    The yield curve does present in interesting challenge for investors. But I think that hedging, for good or ill, has so changed the traditional tools that banks have at their disposal that it is no longer possible to use the yield curve as the end all predictor of bank profits. After all the yeild curve inversion has been forseen for how many years now? If the banks I own stock in are not prepared for it then their management is far worse than I thought possible.

  13. dave says:

    anytime a sector sells off, you think it is to free up money for a tech rally

    you name a tech rally after yourself

  14. Bob says:

    Did somebody really say this?

    ” I really don’t care if they goes down 20% in price just to end up back where they are right now in five years. ”

    I hope someday I have so much money I can afford to say this.
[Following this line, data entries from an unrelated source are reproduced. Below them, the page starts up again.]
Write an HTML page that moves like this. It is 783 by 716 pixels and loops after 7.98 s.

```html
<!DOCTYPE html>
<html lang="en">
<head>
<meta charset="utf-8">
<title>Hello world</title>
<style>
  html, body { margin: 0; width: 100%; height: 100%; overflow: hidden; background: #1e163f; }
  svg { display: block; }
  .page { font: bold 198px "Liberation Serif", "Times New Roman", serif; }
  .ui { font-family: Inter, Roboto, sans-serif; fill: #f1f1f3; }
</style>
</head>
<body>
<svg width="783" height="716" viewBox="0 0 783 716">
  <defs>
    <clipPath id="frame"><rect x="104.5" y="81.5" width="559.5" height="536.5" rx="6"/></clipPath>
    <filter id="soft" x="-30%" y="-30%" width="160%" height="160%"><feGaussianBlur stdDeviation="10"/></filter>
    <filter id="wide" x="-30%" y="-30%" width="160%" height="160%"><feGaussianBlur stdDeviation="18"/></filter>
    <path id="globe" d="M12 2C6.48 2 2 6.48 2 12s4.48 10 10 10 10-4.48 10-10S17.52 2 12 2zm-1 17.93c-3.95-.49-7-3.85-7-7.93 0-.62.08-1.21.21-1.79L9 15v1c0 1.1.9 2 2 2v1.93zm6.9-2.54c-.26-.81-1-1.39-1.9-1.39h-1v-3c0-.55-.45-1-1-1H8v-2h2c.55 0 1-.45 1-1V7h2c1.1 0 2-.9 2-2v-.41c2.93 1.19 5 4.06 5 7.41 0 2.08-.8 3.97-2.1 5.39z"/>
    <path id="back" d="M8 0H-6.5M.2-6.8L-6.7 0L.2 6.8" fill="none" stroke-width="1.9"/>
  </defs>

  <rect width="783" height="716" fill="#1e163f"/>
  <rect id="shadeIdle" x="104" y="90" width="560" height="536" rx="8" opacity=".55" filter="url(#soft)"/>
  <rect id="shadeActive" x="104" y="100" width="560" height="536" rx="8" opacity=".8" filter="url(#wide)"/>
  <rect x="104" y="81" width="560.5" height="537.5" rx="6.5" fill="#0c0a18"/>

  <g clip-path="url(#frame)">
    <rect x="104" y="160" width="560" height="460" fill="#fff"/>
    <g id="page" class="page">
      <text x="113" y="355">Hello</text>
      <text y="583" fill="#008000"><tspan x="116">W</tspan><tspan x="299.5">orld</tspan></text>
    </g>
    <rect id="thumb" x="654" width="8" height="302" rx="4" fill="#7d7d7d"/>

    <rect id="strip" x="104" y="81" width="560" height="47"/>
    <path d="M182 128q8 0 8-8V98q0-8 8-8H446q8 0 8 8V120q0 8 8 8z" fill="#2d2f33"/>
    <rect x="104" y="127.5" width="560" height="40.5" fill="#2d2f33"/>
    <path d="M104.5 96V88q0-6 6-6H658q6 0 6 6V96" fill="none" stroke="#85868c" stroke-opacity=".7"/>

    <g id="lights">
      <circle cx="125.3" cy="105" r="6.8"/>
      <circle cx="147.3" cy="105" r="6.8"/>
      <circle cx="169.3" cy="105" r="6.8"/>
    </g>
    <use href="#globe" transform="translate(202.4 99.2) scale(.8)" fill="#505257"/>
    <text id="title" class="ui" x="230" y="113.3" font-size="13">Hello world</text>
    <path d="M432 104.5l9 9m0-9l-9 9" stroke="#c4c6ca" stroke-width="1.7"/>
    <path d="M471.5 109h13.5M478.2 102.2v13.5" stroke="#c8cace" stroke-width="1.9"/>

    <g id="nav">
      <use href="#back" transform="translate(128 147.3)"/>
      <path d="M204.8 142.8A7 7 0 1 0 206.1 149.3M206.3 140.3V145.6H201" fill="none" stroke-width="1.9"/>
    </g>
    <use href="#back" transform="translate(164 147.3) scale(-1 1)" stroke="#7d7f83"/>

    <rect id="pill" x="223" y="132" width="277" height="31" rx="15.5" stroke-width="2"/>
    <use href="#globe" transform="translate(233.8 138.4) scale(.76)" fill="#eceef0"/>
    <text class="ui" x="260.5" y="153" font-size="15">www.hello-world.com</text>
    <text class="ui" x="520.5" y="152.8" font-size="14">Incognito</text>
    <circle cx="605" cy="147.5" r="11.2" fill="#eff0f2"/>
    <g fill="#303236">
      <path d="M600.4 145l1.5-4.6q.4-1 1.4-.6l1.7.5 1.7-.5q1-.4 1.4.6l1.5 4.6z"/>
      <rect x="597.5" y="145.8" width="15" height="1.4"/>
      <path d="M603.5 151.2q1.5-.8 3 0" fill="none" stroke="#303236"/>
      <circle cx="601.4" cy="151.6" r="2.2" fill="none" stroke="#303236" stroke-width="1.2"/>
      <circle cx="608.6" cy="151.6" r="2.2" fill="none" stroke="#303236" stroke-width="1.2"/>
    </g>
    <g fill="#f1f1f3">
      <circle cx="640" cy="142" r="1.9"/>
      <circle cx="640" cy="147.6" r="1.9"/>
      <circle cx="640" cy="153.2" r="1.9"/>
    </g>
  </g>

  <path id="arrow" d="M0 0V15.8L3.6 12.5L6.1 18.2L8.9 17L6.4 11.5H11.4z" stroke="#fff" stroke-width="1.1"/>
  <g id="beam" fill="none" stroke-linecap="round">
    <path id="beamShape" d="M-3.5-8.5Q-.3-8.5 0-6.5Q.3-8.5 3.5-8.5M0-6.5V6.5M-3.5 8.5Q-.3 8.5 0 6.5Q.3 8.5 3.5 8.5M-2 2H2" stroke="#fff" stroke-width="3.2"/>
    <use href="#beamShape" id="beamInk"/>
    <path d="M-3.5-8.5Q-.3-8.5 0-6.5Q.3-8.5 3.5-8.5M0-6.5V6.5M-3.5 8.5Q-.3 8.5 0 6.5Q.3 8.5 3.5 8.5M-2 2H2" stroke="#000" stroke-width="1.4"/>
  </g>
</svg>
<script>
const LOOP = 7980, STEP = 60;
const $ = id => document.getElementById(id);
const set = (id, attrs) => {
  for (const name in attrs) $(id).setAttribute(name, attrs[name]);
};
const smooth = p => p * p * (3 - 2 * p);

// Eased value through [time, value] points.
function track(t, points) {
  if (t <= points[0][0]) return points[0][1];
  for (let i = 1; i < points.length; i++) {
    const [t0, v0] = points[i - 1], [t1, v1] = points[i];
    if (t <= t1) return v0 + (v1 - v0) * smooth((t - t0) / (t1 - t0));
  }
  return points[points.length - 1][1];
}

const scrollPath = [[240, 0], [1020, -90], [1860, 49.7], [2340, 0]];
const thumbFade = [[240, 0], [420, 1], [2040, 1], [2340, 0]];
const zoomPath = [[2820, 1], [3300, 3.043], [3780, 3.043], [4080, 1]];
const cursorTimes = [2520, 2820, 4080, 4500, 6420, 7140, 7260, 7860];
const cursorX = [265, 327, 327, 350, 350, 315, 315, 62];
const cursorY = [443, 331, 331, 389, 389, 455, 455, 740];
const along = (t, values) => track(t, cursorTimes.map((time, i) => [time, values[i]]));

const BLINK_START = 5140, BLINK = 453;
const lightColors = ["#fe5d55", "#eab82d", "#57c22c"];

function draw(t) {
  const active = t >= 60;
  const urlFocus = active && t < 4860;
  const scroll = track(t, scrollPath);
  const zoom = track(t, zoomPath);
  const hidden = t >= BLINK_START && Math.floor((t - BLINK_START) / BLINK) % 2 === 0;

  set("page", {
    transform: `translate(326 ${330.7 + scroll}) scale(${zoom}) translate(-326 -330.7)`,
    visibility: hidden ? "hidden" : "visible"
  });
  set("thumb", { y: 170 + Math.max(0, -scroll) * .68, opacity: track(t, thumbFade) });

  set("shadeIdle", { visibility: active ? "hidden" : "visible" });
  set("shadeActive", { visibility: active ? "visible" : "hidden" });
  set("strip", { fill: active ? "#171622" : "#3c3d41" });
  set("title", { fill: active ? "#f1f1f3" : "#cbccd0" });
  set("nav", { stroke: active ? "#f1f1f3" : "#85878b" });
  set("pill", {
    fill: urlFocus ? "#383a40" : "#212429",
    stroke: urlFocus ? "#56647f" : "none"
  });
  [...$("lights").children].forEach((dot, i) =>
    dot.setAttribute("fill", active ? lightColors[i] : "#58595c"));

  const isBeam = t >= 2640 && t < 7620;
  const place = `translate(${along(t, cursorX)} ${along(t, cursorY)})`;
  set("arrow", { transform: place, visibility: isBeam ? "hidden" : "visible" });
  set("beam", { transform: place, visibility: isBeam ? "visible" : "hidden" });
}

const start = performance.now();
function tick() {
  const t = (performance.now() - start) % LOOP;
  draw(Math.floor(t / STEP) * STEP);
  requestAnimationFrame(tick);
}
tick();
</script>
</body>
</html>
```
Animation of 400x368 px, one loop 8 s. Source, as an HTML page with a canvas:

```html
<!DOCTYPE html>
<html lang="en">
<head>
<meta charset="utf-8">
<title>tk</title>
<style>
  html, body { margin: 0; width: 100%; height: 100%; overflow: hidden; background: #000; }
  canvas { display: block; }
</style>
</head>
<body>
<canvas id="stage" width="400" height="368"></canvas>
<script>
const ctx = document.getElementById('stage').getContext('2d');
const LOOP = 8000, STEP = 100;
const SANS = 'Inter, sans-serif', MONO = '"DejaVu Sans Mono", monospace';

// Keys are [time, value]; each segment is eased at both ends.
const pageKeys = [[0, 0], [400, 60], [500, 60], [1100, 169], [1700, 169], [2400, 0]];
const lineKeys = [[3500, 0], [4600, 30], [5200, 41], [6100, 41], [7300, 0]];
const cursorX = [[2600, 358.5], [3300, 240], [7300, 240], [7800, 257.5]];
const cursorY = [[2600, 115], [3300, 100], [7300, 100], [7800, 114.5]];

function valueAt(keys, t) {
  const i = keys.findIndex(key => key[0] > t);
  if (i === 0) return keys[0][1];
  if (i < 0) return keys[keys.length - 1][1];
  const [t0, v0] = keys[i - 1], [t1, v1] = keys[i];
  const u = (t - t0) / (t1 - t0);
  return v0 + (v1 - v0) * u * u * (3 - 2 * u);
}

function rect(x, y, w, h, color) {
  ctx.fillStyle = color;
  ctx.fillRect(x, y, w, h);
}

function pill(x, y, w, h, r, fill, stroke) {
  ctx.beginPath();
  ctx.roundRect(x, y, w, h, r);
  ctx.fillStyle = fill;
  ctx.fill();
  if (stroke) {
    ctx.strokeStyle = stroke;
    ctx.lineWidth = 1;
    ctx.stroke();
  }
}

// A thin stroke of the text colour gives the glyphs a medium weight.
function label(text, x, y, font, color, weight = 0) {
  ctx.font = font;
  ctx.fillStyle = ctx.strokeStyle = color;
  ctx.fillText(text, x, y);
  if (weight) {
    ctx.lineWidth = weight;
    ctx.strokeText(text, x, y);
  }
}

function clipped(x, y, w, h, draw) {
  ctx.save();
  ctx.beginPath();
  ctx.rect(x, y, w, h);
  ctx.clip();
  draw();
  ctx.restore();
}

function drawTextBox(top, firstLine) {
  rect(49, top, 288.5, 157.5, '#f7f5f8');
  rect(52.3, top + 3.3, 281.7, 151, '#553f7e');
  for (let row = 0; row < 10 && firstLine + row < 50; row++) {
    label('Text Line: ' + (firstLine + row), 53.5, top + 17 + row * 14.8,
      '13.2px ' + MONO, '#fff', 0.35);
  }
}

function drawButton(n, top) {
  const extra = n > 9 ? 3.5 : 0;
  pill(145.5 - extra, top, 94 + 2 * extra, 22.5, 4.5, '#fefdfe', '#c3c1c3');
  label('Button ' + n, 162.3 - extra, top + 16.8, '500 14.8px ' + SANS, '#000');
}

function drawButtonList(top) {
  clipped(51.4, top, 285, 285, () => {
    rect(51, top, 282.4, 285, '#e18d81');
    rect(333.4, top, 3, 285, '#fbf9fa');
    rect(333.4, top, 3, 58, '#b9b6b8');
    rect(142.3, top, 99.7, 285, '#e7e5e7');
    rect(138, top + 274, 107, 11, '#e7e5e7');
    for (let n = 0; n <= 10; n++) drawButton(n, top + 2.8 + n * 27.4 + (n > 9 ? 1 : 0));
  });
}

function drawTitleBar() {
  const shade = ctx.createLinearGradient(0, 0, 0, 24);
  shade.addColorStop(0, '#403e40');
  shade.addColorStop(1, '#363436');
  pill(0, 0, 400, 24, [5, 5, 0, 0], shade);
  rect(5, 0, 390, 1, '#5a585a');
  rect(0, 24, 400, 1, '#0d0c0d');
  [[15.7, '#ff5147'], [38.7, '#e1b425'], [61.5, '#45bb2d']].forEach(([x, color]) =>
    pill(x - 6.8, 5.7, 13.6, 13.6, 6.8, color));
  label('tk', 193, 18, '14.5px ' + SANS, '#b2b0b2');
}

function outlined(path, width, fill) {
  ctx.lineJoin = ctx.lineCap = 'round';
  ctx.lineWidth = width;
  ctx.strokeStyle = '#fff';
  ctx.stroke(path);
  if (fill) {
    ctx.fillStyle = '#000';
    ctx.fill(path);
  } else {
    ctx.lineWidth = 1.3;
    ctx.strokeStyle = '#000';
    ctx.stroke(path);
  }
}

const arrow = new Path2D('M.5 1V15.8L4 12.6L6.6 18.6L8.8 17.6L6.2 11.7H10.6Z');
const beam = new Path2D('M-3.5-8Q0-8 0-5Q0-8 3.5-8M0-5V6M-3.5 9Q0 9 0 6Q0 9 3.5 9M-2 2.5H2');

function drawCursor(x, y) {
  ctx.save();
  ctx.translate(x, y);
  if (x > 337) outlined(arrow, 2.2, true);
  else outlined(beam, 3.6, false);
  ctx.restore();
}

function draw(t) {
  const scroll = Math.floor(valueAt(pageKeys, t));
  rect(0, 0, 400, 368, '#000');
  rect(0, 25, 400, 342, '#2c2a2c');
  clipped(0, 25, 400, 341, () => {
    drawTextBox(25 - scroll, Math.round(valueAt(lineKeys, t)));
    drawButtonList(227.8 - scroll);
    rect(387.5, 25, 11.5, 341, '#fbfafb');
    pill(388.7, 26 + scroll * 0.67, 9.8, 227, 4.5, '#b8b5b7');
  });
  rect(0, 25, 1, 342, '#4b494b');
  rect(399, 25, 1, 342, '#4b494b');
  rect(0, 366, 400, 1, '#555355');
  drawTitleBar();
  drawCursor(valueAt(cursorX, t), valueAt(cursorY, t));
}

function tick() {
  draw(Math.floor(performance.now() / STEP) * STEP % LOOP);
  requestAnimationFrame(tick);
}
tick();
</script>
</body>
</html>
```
For now though, I have to think there has got to be a better way.

  15. Estragon says:

    You can’t meet a margin call.

  16. Chris says:

    You have a poster of Joe Battipaglia above your bed.

  17. A friend IMs

    “when yields spike up you say its good because a “reallocation into stocks” trade is happening.”

  18. alan rottersman says:

    We know you’re a permaBull when
    Abby Joseph Cohen is your favorite
    Market Guru.

  19. Smita says:

    When you want to short a stock because the damn stock went up too much too fast !!

  20. Paul Krayeski says:

    You find yourself saying Boo-Yah Ski-Daddy way too often.

  21. You Know Youre a Permabull

    From HedgeFolios.com, via Barry Ritholtz at The Big Picture:

    You know you are a Permabull when……
    - each time the market declines you declare it a “healthy pullback”,
    - sideways moves are actually just the market “taking a breather” or a …